## The problem
In the data below, find the line that contains "509Q274 540 281" and the line that contains "462L309 478Q318 490". Copy both, plus every line between them, exactly.
Provided records Block Start
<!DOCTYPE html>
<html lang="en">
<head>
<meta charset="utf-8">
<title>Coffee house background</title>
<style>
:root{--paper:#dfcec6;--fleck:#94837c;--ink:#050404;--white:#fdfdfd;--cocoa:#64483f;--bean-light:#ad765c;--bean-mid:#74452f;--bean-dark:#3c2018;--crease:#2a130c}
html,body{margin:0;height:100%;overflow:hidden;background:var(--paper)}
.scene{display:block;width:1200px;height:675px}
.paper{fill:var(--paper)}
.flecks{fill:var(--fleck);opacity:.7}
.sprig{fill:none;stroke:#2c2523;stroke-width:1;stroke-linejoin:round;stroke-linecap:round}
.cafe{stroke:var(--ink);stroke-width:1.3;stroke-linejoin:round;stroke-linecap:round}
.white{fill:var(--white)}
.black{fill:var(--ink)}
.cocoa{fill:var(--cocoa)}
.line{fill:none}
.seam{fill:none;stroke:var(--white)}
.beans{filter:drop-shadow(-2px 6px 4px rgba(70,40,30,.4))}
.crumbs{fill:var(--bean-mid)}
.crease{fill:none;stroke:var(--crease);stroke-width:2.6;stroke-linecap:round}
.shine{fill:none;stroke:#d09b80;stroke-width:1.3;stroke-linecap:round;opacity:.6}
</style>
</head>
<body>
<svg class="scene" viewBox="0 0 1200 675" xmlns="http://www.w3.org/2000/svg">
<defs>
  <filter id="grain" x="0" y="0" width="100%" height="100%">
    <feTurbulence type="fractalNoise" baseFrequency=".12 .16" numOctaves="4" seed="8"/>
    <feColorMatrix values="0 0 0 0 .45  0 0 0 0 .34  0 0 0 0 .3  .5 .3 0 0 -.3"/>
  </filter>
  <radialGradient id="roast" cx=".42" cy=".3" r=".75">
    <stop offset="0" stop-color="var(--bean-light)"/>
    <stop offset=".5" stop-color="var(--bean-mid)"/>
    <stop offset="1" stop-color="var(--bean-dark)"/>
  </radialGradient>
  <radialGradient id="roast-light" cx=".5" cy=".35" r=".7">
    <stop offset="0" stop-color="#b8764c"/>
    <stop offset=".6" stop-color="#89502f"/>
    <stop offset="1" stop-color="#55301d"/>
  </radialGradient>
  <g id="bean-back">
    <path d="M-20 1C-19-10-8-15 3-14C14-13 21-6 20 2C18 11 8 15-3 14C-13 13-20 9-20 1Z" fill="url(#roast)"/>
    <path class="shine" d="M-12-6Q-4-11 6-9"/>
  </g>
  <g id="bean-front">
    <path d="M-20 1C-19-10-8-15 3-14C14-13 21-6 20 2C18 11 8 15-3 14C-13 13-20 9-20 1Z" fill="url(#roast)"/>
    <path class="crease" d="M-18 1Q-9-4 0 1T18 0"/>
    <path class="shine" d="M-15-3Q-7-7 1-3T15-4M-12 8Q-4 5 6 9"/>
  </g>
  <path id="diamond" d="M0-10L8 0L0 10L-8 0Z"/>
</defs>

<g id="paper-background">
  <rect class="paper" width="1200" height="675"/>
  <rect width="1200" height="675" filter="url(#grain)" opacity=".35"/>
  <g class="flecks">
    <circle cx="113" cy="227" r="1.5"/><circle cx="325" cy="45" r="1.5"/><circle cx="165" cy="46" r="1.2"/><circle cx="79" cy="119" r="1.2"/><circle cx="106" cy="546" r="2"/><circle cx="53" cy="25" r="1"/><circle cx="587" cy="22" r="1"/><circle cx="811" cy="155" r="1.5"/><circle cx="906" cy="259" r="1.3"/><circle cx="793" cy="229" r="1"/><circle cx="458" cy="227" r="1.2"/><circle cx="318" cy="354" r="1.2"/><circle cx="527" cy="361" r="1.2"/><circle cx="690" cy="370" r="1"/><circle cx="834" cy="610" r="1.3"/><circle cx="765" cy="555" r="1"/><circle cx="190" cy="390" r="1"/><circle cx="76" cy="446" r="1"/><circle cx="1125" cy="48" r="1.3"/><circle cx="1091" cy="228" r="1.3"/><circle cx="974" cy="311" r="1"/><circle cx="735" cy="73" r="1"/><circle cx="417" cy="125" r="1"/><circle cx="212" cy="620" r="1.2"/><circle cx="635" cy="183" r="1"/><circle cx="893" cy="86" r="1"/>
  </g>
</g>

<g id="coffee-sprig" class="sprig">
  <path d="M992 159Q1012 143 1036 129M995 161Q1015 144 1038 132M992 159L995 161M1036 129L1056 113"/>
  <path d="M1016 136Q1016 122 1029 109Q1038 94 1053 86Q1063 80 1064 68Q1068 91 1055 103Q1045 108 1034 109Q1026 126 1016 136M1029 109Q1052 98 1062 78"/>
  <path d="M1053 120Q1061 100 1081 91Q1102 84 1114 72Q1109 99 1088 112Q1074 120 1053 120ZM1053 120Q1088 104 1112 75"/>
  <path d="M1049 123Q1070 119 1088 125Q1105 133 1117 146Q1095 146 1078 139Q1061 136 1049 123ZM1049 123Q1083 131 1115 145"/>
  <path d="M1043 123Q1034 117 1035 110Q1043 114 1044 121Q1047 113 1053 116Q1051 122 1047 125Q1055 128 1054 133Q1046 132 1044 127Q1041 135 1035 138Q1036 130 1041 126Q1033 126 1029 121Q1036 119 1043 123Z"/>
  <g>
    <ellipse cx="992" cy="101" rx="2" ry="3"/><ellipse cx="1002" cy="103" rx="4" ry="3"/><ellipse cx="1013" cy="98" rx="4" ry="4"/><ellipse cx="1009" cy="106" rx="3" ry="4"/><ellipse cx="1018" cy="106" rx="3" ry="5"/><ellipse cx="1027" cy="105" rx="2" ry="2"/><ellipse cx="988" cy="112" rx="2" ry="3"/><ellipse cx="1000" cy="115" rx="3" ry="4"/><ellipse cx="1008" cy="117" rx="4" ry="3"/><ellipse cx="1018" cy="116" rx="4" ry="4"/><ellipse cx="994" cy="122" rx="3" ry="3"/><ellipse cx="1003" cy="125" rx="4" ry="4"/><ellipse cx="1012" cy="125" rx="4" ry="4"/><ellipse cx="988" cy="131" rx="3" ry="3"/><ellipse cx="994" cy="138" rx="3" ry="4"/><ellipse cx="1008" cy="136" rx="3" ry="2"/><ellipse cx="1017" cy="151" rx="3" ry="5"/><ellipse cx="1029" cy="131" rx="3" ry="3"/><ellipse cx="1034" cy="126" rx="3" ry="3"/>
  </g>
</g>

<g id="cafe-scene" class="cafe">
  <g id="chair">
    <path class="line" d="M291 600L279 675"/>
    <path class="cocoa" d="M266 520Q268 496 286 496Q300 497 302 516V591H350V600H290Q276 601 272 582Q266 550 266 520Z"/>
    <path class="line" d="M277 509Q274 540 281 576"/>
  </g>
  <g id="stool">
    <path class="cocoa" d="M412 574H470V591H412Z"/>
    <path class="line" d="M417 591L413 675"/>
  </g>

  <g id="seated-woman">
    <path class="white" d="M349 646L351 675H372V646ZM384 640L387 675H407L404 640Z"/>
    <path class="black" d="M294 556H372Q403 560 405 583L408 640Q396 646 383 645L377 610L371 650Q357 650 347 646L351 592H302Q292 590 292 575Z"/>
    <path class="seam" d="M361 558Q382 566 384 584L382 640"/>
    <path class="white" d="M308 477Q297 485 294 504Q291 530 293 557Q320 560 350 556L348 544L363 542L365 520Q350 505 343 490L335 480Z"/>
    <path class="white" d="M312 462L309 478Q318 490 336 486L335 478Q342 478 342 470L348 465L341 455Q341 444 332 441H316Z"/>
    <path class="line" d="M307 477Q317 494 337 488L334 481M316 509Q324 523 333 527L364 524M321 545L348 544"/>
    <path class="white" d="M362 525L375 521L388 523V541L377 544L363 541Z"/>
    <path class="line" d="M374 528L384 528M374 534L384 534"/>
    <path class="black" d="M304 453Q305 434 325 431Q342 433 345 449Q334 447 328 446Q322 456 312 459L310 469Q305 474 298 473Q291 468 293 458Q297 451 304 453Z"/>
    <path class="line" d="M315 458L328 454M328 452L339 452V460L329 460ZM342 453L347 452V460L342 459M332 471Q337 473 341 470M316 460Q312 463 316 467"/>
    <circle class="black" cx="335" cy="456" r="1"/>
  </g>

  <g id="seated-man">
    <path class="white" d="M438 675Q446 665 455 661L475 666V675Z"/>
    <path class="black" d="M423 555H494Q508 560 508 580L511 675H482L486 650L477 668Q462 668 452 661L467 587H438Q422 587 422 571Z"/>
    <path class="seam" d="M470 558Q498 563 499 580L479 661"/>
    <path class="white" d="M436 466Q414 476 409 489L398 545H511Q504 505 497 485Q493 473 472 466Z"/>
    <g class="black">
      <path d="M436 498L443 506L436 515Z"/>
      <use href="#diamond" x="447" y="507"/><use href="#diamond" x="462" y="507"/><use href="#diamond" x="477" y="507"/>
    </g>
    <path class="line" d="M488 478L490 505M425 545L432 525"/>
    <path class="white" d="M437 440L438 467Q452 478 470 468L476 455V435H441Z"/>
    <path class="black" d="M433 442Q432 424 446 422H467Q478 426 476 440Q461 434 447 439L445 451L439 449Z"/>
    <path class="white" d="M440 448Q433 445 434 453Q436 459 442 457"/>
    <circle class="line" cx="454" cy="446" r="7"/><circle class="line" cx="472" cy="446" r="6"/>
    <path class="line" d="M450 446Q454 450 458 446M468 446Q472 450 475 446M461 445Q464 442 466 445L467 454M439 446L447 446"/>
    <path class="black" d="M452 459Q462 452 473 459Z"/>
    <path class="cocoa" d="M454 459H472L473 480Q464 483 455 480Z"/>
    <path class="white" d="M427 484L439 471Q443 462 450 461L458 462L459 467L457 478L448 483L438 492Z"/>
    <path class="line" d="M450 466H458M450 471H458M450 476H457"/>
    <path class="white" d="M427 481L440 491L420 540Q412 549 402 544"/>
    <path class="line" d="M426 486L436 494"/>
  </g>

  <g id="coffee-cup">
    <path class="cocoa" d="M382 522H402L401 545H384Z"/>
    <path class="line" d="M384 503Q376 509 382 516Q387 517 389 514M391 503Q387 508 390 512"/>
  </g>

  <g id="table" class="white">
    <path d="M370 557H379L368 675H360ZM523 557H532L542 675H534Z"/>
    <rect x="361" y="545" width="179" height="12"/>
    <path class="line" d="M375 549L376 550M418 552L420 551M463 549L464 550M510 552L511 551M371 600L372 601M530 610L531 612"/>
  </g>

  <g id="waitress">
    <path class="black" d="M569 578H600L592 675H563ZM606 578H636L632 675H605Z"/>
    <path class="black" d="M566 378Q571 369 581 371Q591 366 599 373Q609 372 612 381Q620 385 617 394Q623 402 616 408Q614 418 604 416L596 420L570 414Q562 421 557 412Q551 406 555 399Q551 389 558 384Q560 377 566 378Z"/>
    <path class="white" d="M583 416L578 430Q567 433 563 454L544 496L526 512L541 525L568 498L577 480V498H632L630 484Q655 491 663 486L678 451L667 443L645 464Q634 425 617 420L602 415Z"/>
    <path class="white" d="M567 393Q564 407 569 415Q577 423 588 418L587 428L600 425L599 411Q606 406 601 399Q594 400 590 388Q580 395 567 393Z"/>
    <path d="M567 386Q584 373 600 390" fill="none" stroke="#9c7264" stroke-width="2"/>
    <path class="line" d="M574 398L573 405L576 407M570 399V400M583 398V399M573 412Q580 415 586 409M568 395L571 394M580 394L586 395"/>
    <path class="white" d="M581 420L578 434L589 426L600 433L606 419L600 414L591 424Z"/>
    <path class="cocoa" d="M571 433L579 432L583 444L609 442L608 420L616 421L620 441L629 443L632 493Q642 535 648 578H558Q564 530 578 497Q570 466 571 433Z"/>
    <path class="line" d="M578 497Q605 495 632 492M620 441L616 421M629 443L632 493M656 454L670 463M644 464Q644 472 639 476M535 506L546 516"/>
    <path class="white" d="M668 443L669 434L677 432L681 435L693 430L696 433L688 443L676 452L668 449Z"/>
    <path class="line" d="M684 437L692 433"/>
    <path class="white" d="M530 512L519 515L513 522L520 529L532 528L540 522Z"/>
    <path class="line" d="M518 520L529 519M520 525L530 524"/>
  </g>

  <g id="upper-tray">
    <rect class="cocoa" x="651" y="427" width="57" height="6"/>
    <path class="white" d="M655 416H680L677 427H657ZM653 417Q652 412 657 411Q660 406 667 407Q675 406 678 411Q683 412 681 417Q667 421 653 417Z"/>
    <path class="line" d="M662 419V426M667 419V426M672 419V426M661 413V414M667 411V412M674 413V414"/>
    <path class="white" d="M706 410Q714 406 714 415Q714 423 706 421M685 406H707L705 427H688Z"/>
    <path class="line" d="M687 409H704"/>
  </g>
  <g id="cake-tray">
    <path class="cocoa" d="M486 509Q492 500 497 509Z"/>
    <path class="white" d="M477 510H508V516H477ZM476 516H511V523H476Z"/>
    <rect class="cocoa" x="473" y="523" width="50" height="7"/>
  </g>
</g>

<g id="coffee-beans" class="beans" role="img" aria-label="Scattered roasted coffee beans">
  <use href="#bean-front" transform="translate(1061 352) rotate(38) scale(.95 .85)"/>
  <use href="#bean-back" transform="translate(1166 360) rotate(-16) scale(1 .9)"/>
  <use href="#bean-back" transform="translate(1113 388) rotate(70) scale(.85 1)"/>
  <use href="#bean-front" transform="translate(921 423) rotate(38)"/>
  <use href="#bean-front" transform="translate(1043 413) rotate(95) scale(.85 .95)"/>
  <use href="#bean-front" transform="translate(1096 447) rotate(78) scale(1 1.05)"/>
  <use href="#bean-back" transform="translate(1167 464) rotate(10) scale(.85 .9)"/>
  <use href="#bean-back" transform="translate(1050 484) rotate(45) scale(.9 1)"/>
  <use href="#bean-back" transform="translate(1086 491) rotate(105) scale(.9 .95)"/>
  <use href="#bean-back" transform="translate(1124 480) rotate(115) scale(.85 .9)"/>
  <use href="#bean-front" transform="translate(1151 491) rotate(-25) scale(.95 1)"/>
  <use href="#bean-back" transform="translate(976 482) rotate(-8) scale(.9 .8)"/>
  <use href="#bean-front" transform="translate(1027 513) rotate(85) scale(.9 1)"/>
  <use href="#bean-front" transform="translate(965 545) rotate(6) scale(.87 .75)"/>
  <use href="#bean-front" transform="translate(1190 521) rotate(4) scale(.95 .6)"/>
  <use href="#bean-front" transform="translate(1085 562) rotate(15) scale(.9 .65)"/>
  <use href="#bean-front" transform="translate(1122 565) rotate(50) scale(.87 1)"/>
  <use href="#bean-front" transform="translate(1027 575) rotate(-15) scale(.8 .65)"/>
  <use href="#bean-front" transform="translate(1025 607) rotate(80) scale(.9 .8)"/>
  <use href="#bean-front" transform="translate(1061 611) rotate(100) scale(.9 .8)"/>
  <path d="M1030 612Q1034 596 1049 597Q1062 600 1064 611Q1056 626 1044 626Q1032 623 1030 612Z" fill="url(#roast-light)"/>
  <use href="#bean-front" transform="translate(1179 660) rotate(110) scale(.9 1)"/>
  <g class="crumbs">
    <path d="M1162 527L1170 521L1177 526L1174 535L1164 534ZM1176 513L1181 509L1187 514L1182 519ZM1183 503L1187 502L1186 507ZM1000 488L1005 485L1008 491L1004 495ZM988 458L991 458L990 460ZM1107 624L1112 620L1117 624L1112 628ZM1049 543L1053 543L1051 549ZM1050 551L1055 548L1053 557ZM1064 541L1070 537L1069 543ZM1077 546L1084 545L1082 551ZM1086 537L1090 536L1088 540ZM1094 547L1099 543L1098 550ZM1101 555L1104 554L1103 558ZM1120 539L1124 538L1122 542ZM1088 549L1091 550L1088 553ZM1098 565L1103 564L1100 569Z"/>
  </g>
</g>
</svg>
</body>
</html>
Provided records Block End
## Task output
    <path class="line" d="M277 509Q274 540 281 576"/>
  </g>
  <g id="stool">
    <path class="cocoa" d="M412 574H470V591H412Z"/>
    <path class="line" d="M417 591L413 675"/>
  </g>

  <g id="seated-woman">
    <path class="white" d="M349 646L351 675H372V646ZM384 640L387 675H407L404 640Z"/>
    <path class="black" d="M294 556H372Q403 560 405 583L408 640Q396 646 383 645L377 610L371 650Q357 650 347 646L351 592H302Q292 590 292 575Z"/>
    <path class="seam" d="M361 558Q382 566 384 584L382 640"/>
    <path class="white" d="M308 477Q297 485 294 504Q291 530 293 557Q320 560 350 556L348 544L363 542L365 520Q350 505 343 490L335 480Z"/>
    <path class="white" d="M312 462L309 478Q318 490 336 486L335 478Q342 478 342 470L348 465L341 455Q341 444 332 441H316Z"/>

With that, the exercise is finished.